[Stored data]
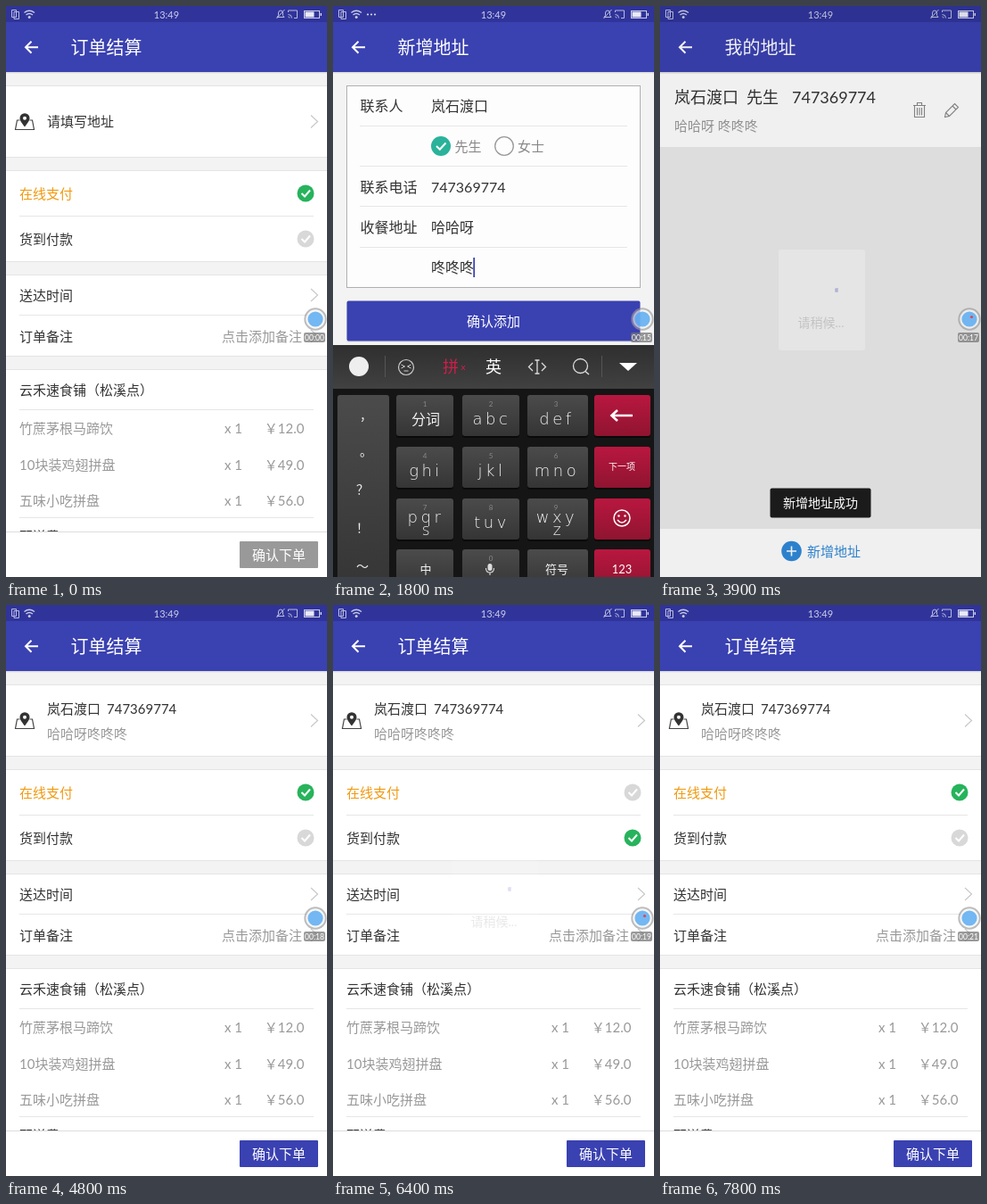
Animation of 360 by 640 pixels, one loop 8000 ms. Source, as an HTML page:

```html
<!DOCTYPE html>
<html lang="zh-CN">
<head>
<meta charset="utf-8">
<title>订单结算</title>
<style>
html, body { margin: 0; width: 100%; height: 100%; overflow: hidden; background: #f3f3f3; }
svg { display: block; width: 360px; height: 640px; font-family: Lato, "Noto Sans CJK SC", "Noto Sans CJK", sans-serif; }
text { white-space: pre; }
.latin { font-family: "DejaVu Sans", sans-serif; font-weight: 300; letter-spacing: 3.5px; }
</style>
</head>
<body>
<svg id="stage" viewBox="0 0 360 640"></svg>
<script>
const BLUE = '#3a41b1', INK = '#333', GREY = '#999';
const PERSON = '岚石渡口', PHONE = '747369774', AREA = '哈哈呀', DOOR = '咚咚咚';
const LOOP = 8000, STEP = 100;

// Markup helpers
const text = (x, y, size, str, fill = INK, more = '') =>
  `<text x="${x}" y="${y}" font-size="${size}" fill="${fill}" ${more}>${str}</text>`;
const mid = (x, y, size, str, fill, more = '') => text(x, y, size, str, fill, `text-anchor="middle" ${more}`);
const end = (x, y, size, str, fill) => text(x, y, size, str, fill, 'text-anchor="end"');
const rect = (x, y, w, h, fill, more = '') =>
  `<rect x="${x}" y="${y}" width="${w}" height="${h}" fill="${fill}" ${more}/>`;
const disc = (x, y, r, fill, more = '') => `<circle cx="${x}" cy="${y}" r="${r}" fill="${fill}" ${more}/>`;
const line = (d, color, width = 1, more = '') =>
  `<path d="${d}" fill="none" stroke="${color}" stroke-width="${width}" ${more}/>`;
const rule = (y, x1 = 15, x2 = 345) => line(`M${x1} ${y}H${x2}`, '#e6e6e6');
const group = (id, body, more = '') => `<g id="${id}" ${more}>${body}</g>`;

const header = title =>
  rect(0, 74, 360, 2, 'url(#drop)') + rect(0, 0, 360, 74, BLUE) +
  line('M36 46.3H22.5M28.5 39.8L22 46.3L28.5 52.8', '#fff', 2) +
  text(72.5, 53.5, 20, title, '#fff');

const chevron = y => line(`M342 ${y - 7}L349.5 ${y}L342 ${y + 7}`, '#c8c8c8', 1.2);
const card = (y, h) => rect(0, y, 360, h, '#fff') + line(`M0 ${y - .5}H360M0 ${y + h + .5}H360`, '#e4e4e4');
const check = (id, y) =>
  disc(336, y, 9.5, '#d8d8d8', `id="${id}"`) +
  line(`M331.5 ${y}L335 ${y + 3.5}L341 ${y - 3.5}`, '#fff', 2);

const food = (y, name, price) =>
  text(15, y, 15, name, GREY) + text(245, y, 15, 'x 1', GREY) + end(334.5, y, 15, '￥' + price, GREY);

const order =
  rect(0, 0, 360, 640, '#f3f3f3') +
  card(90, 79) +
  line('M15.5 128H12.5L10.5 138.5H31.5L29.5 128H26.5', '#444', 1.2) +
  '<path d="M21 135.5C17 130 15.5 128 15.5 125.7a5.5 5.5 0 0 1 11 0C26.5 128 25 130 21 135.5Z" fill="#333"/>' +
  disc(21, 125.7, 2, '#fff') +
  group('blank', text(46, 135, 15, '请填写地址')) +
  group('filled', text(46, 122, 15, PERSON) + text(113, 122, 15, PHONE) + text(46, 149.5, 15, AREA + DOOR, GREY)) +
  chevron(129.5) +
  card(185, 101) + text(15, 216, 15, '在线支付', '#f09a12') + check('online', 210) +
  rule(235.5) + text(15, 267, 15, '货到付款') + check('cash', 261) +
  card(302, 90) + text(15, 330, 15, '送达时间') + chevron(324) + rule(346.5) +
  text(15, 375.5, 15, '订单备注') + text(242, 375.5, 15, '点击添加备注', GREY) + chevron(370) +
  card(408, 182) + text(15, 436, 15, '云禾速食铺（松溪点）') + rule(452.5) +
  food(479, '竹蔗茅根马蹄饮', '12.0') + food(519.5, '10块装鸡翅拼盘', '49.0') + food(559.5, '五味小吃拼盘', '56.0') +
  rule(573.5) + text(15, 599.5, 15, '配送费') + end(322, 599.5, 15, '￥11.0', GREY) +
  rect(0, 590, 360, 50, '#fff') + line('M0 589.5H360', '#ddd') +
  rect(262, 600, 88, 30, '#999', 'id="submit" rx="1"') + mid(306, 620.5, 15, '确认下单', '#fff') +
  header('订单结算');

const list =
  rect(0, 0, 360, 640, '#eaeaea') +
  group('saved',
    rect(0, 74, 360, 84, '#fefefe') +
    text(16, 108.5, 18, PERSON) + text(97, 108.5, 18, '先生') + text(148, 108.5, 18, PHONE) +
    text(16, 140, 15, AREA + ' ' + DOOR, GREY) +
    line('M284 111.5H298M288.5 111V108.5H293.5V111M285.5 112V124.5H296.5V112M288.5 114V122.5M291 114V122.5M293.5 114V122.5', '#888', 1.1) +
    line('M319.5 124.5L320.5 119.5L330.5 109.5L334.5 113.5L324.5 123.5ZM328 112L332 116M320.5 119.5L324.5 123.5', '#888', 1.1)) +
  rect(0, 586, 360, 54, '#fefefe') + disc(147.5, 611, 11.3, '#3088d8') +
  line('M142 611H153M147.5 605.5V616.5', '#fff', 1.6) + text(165, 616.5, 15, '新增地址', '#3088d8') +
  header('我的地址');

const form =
  rect(0, 0, 360, 640, '#f3f3f3') +
  rect(15.5, 89.5, 329, 226, '#fdfdfd', 'stroke="#b0b0b0"') +
  [134.5, 179.5, 224.5, 270.5].map(y => rule(y, 30, 330)).join('') +
  text(30.5, 118, 16, '联系人') + text(30.5, 209, 16, '联系电话') + text(30.5, 254, 16, '收餐地址') +
  disc(121, 157, 11, '#2ab29b') + line('M116 157L119.8 160.8L126.5 153.5', '#fff', 2) +
  text(136.5, 162.5, 15, '先生', '#888') +
  disc(192, 157, 10.3, 'none', 'stroke="#999" stroke-width="1.3"') + text(207, 162.5, 15, '女士', '#888') +
  group('hints', ['请输入您的名字', 118, '请输入您的手机号', 209, '请输入小区/学校/大楼', 254, '请输入详细地址', 299]
    .map((s, i, a) => i % 2 ? '' : text(110, a[i + 1], 16, s, GREY)).join('')) +
  group('entries', text(110, 118, 16, PERSON) + text(110, 209, 16, PHONE) + text(110, 254, 16, AREA) + text(110, 299, 16, DOOR)) +
  rect(110, 101, 1.8, 22, BLUE, 'id="caret"') +
  rect(15.5, 375, 329, 2.5, 'url(#drop)') + rect(15.5, 330.5, 329, 45, BLUE, 'rx="2"') + mid(180, 358.5, 15, '确认添加', '#fff') +
  header('新增地址');

// Keyboard
const COLS = [71, 145, 218, 293], ROWS = [436, 494, 552, 609];
const key = (x, y, w, h, fill) => rect(x, y + 2, w, h, '#0a0a0a', 'rx="3"') + rect(x, y, w, h, fill, 'rx="3"');
const keys = [['分词', 'abc', 'def'], ['ghi', 'jkl', 'mno'], ['pqr|s', 'tuv', 'wxy|z'], ['中', '', '符号']];
const keycap = (label, r, c) => {
  const x = COLS[c], y = ROWS[r], cx = x + 32, num = r < 3 ? r * 3 + c + 1 : c === 1 ? '0' : '';
  const [top, low] = label.split('|');
  const latin = /[a-z]/.test(label);
  const size = latin ? 18 : r < 3 ? 16 : 13;
  const face = latin ? 'class="latin"' : '';
  return key(x, y, c === 2 ? 68 : 64, 46, 'url(#cap)') + mid(cx, y + 13, 8, num, '#888') +
    mid(cx + 1, low ? y + 27 : y + (r < 3 ? 33 : 27), size, top, '#f2f2f2', face) +
    (low ? mid(cx + 3, y + 41, 17, low, '#f2f2f2', face) : '');
};
const board =
  rect(0, 380, 360, 260, '#151515') + rect(0, 380, 360, 49, 'url(#bar)') +
  disc(29, 404, 11, '#eee') + line('M58.5 392V416M301.5 392V416', '#555') +
  disc(82, 405, 8.5, 'none', 'stroke="#ccc" stroke-width="1.2"') +
  line('M76.5 402L80.5 404L76.5 406M87.5 402L83.5 404L87.5 406M79.5 409H84.5', '#ccc') +
  mid(132, 411, 18, '拼', '#d01d4a') + line('M144 403L148 408M148 403L144 408', '#d01d4a') +
  mid(180, 411, 18, '英', '#fff') +
  line('M224 400L219.5 404.5L224 409M234 400L238.5 404.5L234 409M226.5 397H231.5M229 397V412M226.5 412H231.5', '#ddd', 1.3) +
  disc(277.5, 403.5, 8, 'none', 'stroke="#ddd" stroke-width="1.3"') + line('M283 409.5L287 413', '#ddd', 1.5) +
  '<path d="M321 400H341L331 409Z" fill="#fff"/>' +
  key(5, 436, 58, 220, 'url(#cap)') +
  ['，', '。', '？', '！', '～'].map((s, i) => mid(33 + (i < 2 ? 4 : 0), [464, 504, 547, 590, 633][i], 14, s, '#eee')).join('') +
  keys.map((row, r) => row.map((s, c) => keycap(s, r, c)).join('') + key(293, ROWS[r], 63, 46, 'url(#red)')).join('') +
  line('M336 459H313M319 453L312.5 459L319 465', '#fff', 2.6) +
  mid(324, 520, 10, '下一项', '#fff') +
  disc(324, 574, 9, 'none', 'stroke="#fff" stroke-width="1.5"') + disc(320.5, 571.5, 1.2, '#fff') + disc(327.5, 571.5, 1.2, '#fff') +
  line('M319 576Q324 582 329 576', '#fff', 1.4) + mid(324, 636, 13, '123', '#fff') +
  rect(173.5, 625, 5, 8, '#ddd', 'rx="2.5"') + line('M171.5 630Q171.5 635 176 635Q180.5 635 180.5 630M176 635V638', '#ddd', 1.1);

const status =
  rect(0, 0, 360, 18, '#30349a') +
  line('M6.5 4.5H11.5V12.5H6.5ZM9 6.5H14.5V14.5H9Z', '#b9bbdd', 1) +
  line('M20.5 7.5Q26 3 32 7.5M22.5 10Q26 7 30 10', '#c9cbe6', 1.3) + disc(26.2, 12.5, 1.5, '#c9cbe6') +
  group('dots', [39, 43, 47].map(x => disc(x, 9.5, 1.1, '#d5d6ec')).join('')) +
  mid(180, 13.5, 11, '13:49', '#cccee8') +
  line('M304 12.5H312L310.5 10.5V8Q310.5 5 308 5Q305.5 5 305.5 8V10.5ZM303.5 14L312.5 4', '#b9bbdd', 1) +
  line('M316.5 7V5H326.5V13.5H323M316.5 9.5Q320.5 9.5 320.5 13.5M316.5 12Q318 12 318 13.5', '#b9bbdd', 1) +
  rect(334.5, 5.5, 17, 8, 'none', 'stroke="#c9cbe6"') + rect(335.5, 6.5, 10, 6, '#e8e9f6') + rect(352.5, 8, 1.5, 3, '#c9cbe6');

const dialog = rect(133, 273, 97, 113, '#fff', 'rx="3"') +
  '<path id="spin" fill="none" stroke="#3036b8" stroke-width="3.5"/>' + mid(180.5, 360, 14, '请稍候...', '#777');

const toast = rect(123.5, 540.5, 113, 33, '#1b1b1b', 'rx="2"') + mid(180, 562, 14, '新增地址成功', '#fff');

// Translucent, so the page shows through
const recorder =
  disc(347, 351, 11.7, '#f4f4f4', 'stroke="#999" stroke-width="2" opacity=".65"') +
  disc(347, 351, 8.6, '#4aa3f2', 'opacity=".76"') +
  disc(349.5, 348.5, 1.6, '#e0455a', 'id="rec"') +
  rect(334, 366, 24, 11, '#777', 'rx="2" opacity=".75"') + mid(346, 374.8, 8.5, '00:00', '#fff', 'id="clock"');

const fade = (id, a, b) => `<linearGradient id="${id}" x2="0" y2="1"><stop stop-color="${a}"/><stop offset="1" stop-color="${b}"/></linearGradient>`;

document.getElementById('stage').innerHTML =
  `<defs>${fade('drop', '#d4d4d4', '#f0f0f0')}${fade('cap', '#4b4b4b', '#353535')}${fade('red', '#b9173f', '#8f1430')}${fade('bar', '#2f2f2f', '#414141')}</defs>` +
  group('order', order) + group('list', list) + group('form', form) + group('board', board) + group('status', status) +
  rect(0, 0, 360, 640, '#000', 'id="dim"') + group('dialog', dialog) + group('toast', toast) + group('recorder', recorder);

// Animation
const ui = {};
document.querySelectorAll('[id]').forEach(el => ui[el.id] = el);

const track = (t, ...pts) => {
  if (t <= pts[0]) return pts[1];
  for (let i = 2; i < pts.length; i += 2)
    if (t <= pts[i]) return pts[i - 1] + (pts[i + 1] - pts[i - 1]) * (t - pts[i - 2]) / (pts[i] - pts[i - 2]);
  return pts[pts.length - 1];
};
const easeOut = (t, from, to) => 1 - (1 - Math.min(1, Math.max(0, (t - from) / (to - from)))) ** 2;
const during = (t, a, b) => t >= a && t < b;
const show = (el, on) => el.setAttribute('display', on ? 'inline' : 'none');
const shift = (el, x, y = 0) => el.setAttribute('transform', `translate(${x} ${y})`);
const alpha = (el, a) => { el.setAttribute('opacity', a); show(el, a > 0); };

const TICKS = [[0, 0], [300, 1], [900, 2], [1300, 3], [1800, 15], [2700, 16], [3400, 17], [4500, 18], [5700, 19], [7000, 20], [7800, 21]];

function arc(a, len) {
  const p = q => `${180 + 18 * Math.cos(q)} ${318 + 18 * Math.sin(q)}`;
  return `M${p(a)}A18 18 0 ${len > Math.PI ? 1 : 0} 1 ${p(a + len)}`;
}

function draw(t) {
  const saved = t >= 1800;
  show(ui.blank, !saved);
  show(ui.filled, saved);
  ui.submit.setAttribute('fill', saved ? BLUE : '#999');
  const cash = during(t, 5900, 6600);
  ui.online.setAttribute('fill', cash ? '#d8d8d8' : '#27b35c');
  ui.cash.setAttribute('fill', cash ? '#27b35c' : '#d8d8d8');

  show(ui.list, during(t, 100, 4800));
  show(ui.saved, saved);
  shift(ui.list, 360 * (t < 4000 ? 1 - easeOut(t, 50, 600) : easeOut(t, 4250, 4800)));

  show(ui.form, during(t, 800, 3700));
  shift(ui.form, 360 * (1 - easeOut(t, 750, 1150)));
  show(ui.hints, !saved);
  show(ui.entries, saved);
  shift(ui.caret, saved ? 47.3 : 0, saved ? 181 : 0);

  const drop = track(t, 1000, 262, 1300, 0, 1800, 0, 2100, 262);
  show(ui.board, drop < 262);
  show(ui.dots, drop < 262);
  shift(ui.board, 0, drop);

  // Payment switches flash the same short dialog twice
  const flash = t < 6300 ? t - 5700 : t - 6400;
  const brief = t >= 5700 && during(flash, 0, 400);
  alpha(ui.dim, brief ? track(flash, 0, 0, 200, .45, 400, 0)
    : track(t, 2100, 0, 2200, .05, 2500, .5, 3600, .5, 3700, .4, 3900, .055, 4000, 0));
  alpha(ui.dialog, brief ? track(flash, 0, .16, 100, .7, 200, 1, 300, .6, 400, 0)
    : track(t, 2200, 0, 2500, 1, 3600, 1, 3700, .85, 3900, .25, 4000, 0));
  const turn = brief ? flash / 900 : track(t, 2200, 0, 3000, 1.3, 3300, 1.3, 3400, 1.7, 3600, 1.7, 3900, 2);
  ui.spin.setAttribute('d', arc(turn * 2 * Math.PI - .1, .25 + 2.2 * Math.sin(Math.PI * turn) ** 2));

  alpha(ui.toast, track(t, 3600, 0, 3800, 1, 4400, 1, 4700, 0));
  const sec = TICKS.filter(k => k[0] <= t).pop()[1];
  ui.clock.textContent = '00:' + String(sec).padStart(2, '0');
  show(ui.rec, during(t, 3400, 4300) || during(t, 6100, 6800));
}

let start, last = -1;
function frame(now) {
  start ??= now;
  const t = Math.floor((now - start) % LOOP / STEP) * STEP;
  if (t !== last) draw(last = t);
  requestAnimationFrame(frame);
}
draw(0);
requestAnimationFrame(frame);
</script>
</body>
</html>
```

### Exercise brief
Wherever "TICKS" appears in a line of the entries, copy that line.

### Solution to this exercise
const TICKS = [[0, 0], [300, 1], [900, 2], [1300, 3], [1800, 15], [2700, 16], [3400, 17], [4500, 18], [5700, 19], [7000, 20], [7800, 21]];
  const sec = TICKS.filter(k => k[0] <= t).pop()[1];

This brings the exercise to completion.